[Cross posted at PrawfsBlawg] The Trayvon Martin case has justifiably generated an enormous volume of commentary. One of the most interesting aspects of this commentary is the difficulty people have had in grappling with how to categorize George Zimmerman, the shooter. At first, he was described merely as "white." This allowed the case fit nicely into the paradigm of Black-White race relations. A black teenager is shot and killed by a gun-toting, white vigilante, and the white police chief leading a police force with a troubled racial past declines to recommend charges against the shooter.Then it came out that Zimmerman's mother is Latina (she's Peruvian). His photo (at least to me) reveals a man who looks mestizo. And yet commentators are reluctant to give up the white label. Inan article this morning, the New York Times describes him as a "white Hispanic." James Fallows says the case "involves the shooting of a young black man by a young white man, and the failure of the white-run Southern police department to take any action against the killer." Others emphasize Zimmerman'swhite half and suggest that it's the half that matters more. These efforts show how confusing the Latino category is to traditional American racial tropes, particularly when we are talking about a case like this one that pushes all of our pre-civil rights buttons.For my part, I think the fact that Zimmerman is a Latino (or half Latino or half white or mostly white looking, etc.) is not essential to the racial analysis of this case. First off, the idea that his being a Latino somehow undermines the possibility that he was motivated by racial bias is silly. Anti-black racism is alive and well within the Latino community, in both the classic American sense of that term as animus directed against African-Americans and a more nuanced skin-color bias among Latinos themselves. Of course, this story would be more complicated than the traditional white-black dichotomy, and so media commentary has largely stuck with the more familiar categories. Second, in my mind the more pressing (because more systemic) scandal in the case is the law enforcement reaction, which plainly treated the killing of a young black man as something to take less than seriously. There are so many holes in the police department investigation, it is hard to know where to begin. But easily the most damning is the police department's failure to discover (or, if they knew about it, follow up on) Martin's phone call with his girlfriend while he was being followed. And the racial dimensions of this police malpractice do not really turn upon Zimmerman's race or his possible racial motives for his actions. Police failure to investigate thoroughly the killing of young black men is a racial scandal even if the perpetrator of the crime is black, as he most often is.I get that Zimmerman's supposed "whiteness" is part of what sells this story as a cause celebre for a great many people. And I'm not trying to insert myself into a debate about how people ought to be describing Zimmerman. As a Latino, what I find interesting about the case is what it reveals about the resilience of the black-white racial paradigm in our culture. Several decades into the explosion of the Latino population, and we are still trying to figure out what to do with Latinos and, for the most part, still struggling to shoe-horn Latino racial identity into those two boxes.

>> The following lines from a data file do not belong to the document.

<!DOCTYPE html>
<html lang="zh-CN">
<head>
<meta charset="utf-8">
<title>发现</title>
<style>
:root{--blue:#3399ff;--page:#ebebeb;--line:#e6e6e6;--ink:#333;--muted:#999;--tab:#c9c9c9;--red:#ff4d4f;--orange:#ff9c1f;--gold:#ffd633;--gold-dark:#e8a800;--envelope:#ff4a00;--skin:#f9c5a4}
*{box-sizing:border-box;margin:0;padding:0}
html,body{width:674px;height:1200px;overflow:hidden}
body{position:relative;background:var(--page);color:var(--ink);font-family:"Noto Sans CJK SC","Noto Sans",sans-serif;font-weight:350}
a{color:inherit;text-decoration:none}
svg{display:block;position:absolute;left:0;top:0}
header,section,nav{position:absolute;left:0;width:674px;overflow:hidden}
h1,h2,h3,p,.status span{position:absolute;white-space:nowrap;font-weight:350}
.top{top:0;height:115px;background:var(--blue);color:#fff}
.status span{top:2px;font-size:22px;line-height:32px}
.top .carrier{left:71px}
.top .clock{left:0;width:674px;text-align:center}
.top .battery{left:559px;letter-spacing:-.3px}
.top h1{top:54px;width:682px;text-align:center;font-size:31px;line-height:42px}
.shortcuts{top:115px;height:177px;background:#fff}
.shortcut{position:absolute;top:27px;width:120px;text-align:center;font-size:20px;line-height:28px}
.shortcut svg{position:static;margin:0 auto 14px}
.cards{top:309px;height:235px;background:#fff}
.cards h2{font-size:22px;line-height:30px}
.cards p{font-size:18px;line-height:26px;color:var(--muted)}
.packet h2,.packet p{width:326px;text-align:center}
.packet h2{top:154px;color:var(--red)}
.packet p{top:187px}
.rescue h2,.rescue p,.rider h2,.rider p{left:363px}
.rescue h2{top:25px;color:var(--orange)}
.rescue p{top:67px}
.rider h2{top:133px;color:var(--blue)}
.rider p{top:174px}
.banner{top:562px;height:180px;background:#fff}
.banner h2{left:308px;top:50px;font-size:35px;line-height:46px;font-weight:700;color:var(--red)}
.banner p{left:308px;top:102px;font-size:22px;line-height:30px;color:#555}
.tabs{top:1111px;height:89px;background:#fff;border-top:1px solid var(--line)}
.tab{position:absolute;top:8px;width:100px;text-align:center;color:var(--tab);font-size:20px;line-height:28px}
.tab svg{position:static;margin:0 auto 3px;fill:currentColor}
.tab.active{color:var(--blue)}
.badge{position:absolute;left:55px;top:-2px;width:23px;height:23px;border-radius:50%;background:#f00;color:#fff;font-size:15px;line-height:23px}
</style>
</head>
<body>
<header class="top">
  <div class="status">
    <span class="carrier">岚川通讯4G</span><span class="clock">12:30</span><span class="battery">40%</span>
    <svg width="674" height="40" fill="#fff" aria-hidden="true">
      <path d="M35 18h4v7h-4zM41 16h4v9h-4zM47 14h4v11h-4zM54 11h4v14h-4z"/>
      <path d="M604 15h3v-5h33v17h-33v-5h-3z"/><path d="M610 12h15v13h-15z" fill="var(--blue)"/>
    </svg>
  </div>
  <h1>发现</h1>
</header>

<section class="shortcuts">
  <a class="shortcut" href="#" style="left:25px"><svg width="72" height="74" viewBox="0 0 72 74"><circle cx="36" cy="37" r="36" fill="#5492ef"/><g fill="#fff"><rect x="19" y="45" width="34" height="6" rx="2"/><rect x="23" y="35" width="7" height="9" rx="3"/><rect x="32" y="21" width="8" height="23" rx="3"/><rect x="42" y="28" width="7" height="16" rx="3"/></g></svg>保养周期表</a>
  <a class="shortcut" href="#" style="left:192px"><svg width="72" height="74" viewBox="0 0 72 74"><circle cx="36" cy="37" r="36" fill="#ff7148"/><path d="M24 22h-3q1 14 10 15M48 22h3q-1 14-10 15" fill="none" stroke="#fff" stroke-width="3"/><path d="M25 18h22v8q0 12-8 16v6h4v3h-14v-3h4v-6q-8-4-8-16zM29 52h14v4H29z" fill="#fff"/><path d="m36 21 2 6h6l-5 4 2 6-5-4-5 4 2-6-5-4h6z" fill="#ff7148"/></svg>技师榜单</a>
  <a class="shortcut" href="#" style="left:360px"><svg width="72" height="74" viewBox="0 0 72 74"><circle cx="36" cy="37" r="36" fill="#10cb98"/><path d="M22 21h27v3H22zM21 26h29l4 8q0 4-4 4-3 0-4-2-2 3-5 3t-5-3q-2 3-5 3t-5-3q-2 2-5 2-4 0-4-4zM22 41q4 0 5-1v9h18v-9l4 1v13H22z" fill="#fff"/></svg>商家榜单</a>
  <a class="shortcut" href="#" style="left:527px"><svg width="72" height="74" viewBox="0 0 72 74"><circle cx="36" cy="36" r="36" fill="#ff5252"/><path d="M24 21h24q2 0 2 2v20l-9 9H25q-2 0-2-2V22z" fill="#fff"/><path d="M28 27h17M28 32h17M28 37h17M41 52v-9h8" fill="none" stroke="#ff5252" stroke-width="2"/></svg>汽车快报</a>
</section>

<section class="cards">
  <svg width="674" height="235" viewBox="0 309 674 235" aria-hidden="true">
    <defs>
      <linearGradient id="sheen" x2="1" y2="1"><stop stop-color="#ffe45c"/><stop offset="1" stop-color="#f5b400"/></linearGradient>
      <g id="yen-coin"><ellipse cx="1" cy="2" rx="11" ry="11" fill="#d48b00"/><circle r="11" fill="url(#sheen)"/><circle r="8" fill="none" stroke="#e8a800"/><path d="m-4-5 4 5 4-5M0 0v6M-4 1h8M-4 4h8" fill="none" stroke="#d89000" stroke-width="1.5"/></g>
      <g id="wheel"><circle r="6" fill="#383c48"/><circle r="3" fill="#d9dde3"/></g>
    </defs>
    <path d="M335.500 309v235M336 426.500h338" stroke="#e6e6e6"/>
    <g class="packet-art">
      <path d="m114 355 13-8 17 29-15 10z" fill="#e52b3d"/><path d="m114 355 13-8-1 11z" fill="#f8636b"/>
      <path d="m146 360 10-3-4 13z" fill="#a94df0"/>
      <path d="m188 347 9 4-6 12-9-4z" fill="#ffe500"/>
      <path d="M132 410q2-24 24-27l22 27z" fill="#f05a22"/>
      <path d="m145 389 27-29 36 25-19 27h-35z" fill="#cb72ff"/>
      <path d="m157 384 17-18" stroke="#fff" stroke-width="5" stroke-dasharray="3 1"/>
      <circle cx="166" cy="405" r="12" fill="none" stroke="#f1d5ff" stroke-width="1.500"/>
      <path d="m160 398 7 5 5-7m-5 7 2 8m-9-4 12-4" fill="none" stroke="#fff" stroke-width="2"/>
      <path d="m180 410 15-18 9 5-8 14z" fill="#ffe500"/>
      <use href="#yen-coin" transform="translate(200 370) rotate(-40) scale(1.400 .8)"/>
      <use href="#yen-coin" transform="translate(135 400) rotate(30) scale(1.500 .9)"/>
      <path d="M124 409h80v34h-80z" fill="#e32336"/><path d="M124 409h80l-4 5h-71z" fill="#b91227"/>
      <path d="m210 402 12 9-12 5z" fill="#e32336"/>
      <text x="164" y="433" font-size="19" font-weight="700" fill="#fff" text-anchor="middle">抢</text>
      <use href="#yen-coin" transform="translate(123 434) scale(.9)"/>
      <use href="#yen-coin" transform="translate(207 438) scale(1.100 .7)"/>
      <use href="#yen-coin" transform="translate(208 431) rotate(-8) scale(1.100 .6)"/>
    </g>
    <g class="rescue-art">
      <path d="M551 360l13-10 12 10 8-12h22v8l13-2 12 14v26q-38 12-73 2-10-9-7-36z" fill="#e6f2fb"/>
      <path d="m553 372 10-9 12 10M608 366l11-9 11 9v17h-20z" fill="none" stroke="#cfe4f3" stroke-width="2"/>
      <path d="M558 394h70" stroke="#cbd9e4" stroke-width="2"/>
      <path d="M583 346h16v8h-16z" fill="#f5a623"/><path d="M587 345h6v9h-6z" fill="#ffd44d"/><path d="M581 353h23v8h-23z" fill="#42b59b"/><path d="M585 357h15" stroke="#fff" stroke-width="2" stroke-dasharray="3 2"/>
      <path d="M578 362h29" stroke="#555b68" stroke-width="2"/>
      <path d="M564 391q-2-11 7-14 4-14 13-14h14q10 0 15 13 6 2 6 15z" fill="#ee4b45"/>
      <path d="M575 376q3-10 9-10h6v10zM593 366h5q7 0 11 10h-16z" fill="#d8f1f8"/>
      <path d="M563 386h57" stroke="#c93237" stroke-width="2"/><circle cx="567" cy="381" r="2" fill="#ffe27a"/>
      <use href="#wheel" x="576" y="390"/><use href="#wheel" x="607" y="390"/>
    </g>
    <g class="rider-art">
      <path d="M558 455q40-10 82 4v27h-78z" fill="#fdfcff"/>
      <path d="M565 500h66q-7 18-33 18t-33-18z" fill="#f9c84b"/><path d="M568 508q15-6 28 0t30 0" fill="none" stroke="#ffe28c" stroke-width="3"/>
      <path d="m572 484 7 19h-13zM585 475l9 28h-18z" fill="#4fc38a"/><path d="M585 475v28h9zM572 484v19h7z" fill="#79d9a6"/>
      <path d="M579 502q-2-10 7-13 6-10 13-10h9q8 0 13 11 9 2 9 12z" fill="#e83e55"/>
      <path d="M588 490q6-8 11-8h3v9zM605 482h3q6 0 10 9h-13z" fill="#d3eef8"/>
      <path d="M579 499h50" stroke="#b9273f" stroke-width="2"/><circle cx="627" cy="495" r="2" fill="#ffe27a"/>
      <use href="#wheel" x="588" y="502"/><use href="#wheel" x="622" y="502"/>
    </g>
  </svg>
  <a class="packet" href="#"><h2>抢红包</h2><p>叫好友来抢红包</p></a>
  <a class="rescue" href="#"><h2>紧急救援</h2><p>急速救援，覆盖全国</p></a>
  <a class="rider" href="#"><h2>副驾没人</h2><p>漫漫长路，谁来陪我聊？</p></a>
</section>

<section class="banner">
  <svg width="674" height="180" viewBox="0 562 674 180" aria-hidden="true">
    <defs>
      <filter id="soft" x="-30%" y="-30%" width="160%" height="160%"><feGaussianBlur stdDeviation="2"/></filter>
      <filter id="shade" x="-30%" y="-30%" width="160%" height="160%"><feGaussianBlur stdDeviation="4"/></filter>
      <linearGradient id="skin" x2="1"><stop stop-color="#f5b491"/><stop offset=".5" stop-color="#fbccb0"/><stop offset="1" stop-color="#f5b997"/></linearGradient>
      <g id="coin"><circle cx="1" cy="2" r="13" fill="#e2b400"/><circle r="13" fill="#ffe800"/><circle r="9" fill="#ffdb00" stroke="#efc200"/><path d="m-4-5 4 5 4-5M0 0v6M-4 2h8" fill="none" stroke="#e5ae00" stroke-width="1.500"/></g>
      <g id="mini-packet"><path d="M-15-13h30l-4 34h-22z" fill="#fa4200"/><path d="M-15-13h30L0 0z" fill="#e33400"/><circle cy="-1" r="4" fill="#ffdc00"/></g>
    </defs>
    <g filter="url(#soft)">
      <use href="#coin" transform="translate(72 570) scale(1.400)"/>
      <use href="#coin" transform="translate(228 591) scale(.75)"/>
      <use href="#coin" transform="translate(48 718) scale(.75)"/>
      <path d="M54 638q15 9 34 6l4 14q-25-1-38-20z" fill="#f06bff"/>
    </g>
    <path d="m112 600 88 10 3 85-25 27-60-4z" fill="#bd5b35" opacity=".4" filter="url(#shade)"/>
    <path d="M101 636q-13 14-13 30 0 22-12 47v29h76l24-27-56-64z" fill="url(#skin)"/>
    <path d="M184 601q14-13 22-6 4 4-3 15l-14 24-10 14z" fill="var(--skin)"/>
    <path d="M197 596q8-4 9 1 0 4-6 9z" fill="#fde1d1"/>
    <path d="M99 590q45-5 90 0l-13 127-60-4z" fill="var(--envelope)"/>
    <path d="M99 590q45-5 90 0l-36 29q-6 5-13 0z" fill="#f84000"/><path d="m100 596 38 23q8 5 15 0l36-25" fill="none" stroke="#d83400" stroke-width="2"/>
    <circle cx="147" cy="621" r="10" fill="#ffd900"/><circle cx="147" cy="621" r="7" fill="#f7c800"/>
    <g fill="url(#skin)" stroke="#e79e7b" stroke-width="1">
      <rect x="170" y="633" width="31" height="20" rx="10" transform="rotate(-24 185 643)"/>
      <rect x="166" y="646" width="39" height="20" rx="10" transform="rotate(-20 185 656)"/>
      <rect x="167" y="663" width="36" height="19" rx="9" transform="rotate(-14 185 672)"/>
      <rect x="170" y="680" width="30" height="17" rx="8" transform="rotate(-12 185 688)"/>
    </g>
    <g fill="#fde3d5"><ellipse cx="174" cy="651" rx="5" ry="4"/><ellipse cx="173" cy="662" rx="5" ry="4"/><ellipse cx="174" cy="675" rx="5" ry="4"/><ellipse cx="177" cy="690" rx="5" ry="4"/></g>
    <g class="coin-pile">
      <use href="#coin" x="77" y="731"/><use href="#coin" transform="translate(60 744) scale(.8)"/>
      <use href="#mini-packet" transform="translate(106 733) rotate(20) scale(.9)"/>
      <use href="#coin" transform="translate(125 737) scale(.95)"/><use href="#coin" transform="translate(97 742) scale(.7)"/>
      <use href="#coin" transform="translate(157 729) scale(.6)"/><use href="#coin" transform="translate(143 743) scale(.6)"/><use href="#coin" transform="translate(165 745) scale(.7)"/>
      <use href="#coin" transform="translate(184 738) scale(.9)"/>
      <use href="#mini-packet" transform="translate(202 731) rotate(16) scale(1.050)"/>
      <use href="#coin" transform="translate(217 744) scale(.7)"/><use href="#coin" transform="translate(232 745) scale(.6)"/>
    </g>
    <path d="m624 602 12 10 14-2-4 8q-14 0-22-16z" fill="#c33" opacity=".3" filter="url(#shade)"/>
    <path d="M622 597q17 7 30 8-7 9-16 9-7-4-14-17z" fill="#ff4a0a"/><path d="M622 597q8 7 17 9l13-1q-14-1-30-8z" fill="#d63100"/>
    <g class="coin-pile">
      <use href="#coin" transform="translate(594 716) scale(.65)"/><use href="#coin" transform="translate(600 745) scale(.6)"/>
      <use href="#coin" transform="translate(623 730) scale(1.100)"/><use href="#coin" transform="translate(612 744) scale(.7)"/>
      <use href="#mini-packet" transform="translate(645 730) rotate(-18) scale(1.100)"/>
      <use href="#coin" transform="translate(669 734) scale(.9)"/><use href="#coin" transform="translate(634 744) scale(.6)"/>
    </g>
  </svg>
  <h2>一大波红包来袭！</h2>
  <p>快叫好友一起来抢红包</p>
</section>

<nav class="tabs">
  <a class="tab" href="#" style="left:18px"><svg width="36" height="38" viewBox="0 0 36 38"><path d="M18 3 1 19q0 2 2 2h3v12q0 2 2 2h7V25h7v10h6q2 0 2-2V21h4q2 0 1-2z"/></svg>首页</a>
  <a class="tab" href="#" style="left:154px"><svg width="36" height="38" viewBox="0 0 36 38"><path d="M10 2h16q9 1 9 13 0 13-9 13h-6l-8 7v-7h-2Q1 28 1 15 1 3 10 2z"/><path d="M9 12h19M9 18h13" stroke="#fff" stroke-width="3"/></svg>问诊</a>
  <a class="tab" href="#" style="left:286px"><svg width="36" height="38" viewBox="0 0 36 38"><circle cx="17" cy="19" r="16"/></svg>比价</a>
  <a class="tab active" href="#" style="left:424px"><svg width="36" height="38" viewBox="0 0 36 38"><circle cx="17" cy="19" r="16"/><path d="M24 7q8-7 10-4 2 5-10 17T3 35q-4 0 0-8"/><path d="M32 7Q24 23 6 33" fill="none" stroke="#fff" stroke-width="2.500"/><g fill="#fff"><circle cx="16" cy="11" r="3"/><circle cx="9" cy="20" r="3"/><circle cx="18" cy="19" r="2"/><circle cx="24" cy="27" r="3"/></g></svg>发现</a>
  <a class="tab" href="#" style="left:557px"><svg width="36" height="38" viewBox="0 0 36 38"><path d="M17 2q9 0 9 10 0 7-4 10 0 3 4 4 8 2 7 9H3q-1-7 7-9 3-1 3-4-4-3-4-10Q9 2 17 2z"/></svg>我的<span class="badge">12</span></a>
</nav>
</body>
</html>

Eduardo M. Peñalver is the Allan R. Tessler Dean of the Cornell Law School. The views expressed in the piece are his own, and should not be attributed to Cornell University or Cornell Law School.